Dogs are considered adults when they have reached physical, sexual, and emotional maturity, and have gone through puberty and adolescence. Emotional maturity will result in more focused, less distractible behavior, increased consistent obedience to commands, and a more calm demeanor.
Keeping an Eye on Your Dog’s Growth: Why It’s Important
While puppies will go through growth spurts just like human children, it is important that your puppy grows at a steady, regular rate to avoid medical conditions, such as panosteitis, a painful condition that resembles growth pains in growing children. It is also important for your puppy to grow at a regular rate, not too fast or too slow, to reduce the likelihood of other developmental orthopedic disorders, including Osteochondritis dissecans (OCD) and Hypertrophic osteodystrophy (HOD).
Controlling your puppy’s rate of growth is best done under the supervision of a veterinarian, who can monitor your puppy’s growth and development, and suggest the proper nutrition and exercise specific to your dog and your family’s lifestyle.
To avoid disorders associated with rapid growth, avoid overfeeding your puppy. If you have a large breed puppy, you can further ensure joint health by feeding an appropriate amount of large breed puppy formula food, which is specifically formulated to support healthy growth and development in large breed puppies.

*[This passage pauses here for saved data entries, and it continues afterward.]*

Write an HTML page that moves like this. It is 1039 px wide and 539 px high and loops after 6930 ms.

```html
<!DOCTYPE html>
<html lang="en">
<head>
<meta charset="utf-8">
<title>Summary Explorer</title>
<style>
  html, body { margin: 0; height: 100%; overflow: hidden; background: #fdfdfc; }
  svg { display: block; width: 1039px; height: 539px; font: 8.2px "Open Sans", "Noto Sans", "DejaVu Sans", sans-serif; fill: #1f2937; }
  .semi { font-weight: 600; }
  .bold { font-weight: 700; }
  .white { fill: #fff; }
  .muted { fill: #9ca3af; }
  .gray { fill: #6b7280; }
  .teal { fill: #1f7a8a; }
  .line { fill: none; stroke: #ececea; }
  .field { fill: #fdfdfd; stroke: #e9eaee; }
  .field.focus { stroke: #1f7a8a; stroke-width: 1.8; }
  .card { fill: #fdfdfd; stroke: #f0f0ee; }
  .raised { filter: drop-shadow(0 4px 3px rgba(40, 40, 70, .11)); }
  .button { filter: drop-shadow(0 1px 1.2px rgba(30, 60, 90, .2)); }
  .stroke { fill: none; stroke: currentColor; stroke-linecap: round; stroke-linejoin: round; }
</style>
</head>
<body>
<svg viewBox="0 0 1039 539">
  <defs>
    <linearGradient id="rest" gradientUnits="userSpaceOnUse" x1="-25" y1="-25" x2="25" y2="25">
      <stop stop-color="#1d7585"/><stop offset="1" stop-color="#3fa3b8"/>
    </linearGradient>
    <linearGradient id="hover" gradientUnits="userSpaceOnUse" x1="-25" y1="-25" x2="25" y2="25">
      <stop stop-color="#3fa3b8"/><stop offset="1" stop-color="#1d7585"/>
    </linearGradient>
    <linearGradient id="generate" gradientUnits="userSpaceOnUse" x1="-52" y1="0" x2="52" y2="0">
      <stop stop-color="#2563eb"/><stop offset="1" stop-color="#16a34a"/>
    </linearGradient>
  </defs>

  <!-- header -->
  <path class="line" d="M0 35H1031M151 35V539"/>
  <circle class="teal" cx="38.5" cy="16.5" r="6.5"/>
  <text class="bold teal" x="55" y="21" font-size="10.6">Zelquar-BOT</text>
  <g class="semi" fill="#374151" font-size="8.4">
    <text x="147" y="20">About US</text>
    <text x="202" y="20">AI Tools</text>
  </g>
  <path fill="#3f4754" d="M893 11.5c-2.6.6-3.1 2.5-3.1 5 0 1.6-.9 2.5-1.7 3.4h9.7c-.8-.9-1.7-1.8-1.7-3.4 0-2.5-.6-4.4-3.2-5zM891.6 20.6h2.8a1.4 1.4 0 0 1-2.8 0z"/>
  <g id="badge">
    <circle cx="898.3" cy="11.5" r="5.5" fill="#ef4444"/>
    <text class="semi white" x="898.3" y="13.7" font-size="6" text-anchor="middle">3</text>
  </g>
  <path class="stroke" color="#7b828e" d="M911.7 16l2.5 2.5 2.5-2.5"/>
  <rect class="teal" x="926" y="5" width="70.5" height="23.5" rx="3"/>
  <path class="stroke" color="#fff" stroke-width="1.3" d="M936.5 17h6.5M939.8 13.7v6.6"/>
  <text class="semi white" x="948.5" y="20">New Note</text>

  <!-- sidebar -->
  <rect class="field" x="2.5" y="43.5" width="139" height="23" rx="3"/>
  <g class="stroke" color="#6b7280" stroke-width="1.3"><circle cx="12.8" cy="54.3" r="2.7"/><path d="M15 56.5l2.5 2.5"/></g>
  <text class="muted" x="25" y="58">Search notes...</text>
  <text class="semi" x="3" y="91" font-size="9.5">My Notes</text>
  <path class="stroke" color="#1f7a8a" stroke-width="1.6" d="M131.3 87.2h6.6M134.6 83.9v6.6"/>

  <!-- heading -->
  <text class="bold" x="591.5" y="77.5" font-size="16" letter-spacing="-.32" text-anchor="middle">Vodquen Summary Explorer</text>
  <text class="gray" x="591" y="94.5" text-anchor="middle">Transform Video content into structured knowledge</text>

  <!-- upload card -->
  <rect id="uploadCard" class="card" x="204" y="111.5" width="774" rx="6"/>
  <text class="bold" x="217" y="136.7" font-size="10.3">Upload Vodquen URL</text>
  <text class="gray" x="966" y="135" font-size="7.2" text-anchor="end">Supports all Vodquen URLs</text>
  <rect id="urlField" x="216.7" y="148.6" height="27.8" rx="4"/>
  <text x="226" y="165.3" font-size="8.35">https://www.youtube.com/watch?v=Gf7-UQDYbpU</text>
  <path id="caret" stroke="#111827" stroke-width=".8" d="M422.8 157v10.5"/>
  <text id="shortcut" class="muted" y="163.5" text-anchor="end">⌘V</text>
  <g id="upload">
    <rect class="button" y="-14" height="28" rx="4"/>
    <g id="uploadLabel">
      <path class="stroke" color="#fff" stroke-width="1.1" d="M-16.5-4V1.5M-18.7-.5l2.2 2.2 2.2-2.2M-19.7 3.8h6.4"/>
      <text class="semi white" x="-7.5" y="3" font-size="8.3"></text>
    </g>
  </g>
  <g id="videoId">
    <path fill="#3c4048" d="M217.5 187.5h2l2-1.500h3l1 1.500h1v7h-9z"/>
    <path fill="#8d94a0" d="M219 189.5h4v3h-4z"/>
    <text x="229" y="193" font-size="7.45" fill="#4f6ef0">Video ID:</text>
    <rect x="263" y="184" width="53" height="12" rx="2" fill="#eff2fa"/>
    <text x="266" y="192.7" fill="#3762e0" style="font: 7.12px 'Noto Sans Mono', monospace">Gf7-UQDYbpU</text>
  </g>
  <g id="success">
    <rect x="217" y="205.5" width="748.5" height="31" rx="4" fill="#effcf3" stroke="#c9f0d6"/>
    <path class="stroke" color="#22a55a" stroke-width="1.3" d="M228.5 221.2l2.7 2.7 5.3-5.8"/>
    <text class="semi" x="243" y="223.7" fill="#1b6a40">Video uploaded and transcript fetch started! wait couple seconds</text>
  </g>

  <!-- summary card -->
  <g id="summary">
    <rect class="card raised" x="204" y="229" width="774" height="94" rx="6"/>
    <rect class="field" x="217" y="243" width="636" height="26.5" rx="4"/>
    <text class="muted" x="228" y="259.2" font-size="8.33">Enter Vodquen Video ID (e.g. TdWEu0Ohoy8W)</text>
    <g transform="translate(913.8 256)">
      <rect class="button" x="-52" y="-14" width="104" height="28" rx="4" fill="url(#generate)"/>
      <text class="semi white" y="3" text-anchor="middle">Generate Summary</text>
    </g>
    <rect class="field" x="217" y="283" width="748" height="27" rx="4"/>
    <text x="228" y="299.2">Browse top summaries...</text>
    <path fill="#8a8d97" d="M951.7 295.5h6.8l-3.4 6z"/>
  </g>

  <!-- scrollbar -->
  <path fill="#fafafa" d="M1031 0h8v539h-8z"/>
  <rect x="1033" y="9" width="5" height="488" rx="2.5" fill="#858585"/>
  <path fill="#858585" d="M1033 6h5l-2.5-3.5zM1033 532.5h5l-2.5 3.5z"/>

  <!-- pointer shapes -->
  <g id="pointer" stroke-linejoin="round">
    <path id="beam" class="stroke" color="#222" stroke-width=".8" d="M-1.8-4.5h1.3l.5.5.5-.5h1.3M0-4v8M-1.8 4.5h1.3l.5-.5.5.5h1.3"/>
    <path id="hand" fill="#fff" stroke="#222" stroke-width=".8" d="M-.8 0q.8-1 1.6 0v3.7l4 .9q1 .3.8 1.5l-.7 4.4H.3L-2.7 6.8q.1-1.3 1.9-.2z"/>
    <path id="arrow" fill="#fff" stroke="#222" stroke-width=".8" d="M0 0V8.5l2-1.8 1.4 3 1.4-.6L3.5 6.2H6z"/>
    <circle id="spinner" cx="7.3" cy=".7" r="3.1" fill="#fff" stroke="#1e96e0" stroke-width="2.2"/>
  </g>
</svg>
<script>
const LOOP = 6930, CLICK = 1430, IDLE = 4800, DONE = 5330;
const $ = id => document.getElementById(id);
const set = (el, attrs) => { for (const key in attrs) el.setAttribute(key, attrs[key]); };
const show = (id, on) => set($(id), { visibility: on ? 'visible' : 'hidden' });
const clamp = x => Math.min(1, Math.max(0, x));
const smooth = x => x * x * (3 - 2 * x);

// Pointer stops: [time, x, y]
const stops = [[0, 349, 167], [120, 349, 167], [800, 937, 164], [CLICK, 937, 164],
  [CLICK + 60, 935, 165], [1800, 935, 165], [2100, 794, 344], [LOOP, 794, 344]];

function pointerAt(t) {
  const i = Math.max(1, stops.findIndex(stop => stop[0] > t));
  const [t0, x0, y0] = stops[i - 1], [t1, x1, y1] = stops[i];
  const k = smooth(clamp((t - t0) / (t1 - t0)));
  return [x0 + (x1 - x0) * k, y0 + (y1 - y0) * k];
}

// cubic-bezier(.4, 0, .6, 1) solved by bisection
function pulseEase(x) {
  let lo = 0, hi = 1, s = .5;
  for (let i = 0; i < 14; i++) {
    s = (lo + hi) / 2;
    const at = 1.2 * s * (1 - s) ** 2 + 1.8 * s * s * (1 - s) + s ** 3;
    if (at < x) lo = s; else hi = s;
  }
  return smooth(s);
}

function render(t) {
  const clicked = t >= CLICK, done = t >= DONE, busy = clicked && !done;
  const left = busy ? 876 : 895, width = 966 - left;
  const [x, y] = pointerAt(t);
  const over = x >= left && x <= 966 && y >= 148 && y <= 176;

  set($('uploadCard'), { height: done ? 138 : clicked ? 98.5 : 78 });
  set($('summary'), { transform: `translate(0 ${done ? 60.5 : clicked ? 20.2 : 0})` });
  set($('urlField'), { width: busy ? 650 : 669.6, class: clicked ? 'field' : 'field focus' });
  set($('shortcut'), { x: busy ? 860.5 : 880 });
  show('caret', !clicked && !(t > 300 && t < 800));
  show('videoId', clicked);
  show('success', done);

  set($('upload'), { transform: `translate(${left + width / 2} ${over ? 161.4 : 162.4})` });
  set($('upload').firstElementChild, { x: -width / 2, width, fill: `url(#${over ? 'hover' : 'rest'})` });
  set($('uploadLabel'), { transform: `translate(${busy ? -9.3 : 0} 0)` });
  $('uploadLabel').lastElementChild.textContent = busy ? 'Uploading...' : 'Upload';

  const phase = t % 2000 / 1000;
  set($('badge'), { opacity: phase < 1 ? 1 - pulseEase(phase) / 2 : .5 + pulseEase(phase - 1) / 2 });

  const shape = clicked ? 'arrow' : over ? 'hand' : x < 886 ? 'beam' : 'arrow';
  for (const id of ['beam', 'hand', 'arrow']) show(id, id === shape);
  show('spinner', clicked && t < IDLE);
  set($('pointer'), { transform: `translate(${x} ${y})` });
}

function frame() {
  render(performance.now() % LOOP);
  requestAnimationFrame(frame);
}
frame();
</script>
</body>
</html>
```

While it can be bittersweet to watch your puppy grow up (where does all the time go?!?), knowing when they will reach maturity and how to care for them in the meantime will contribute to a lifetime of health and wellbeing.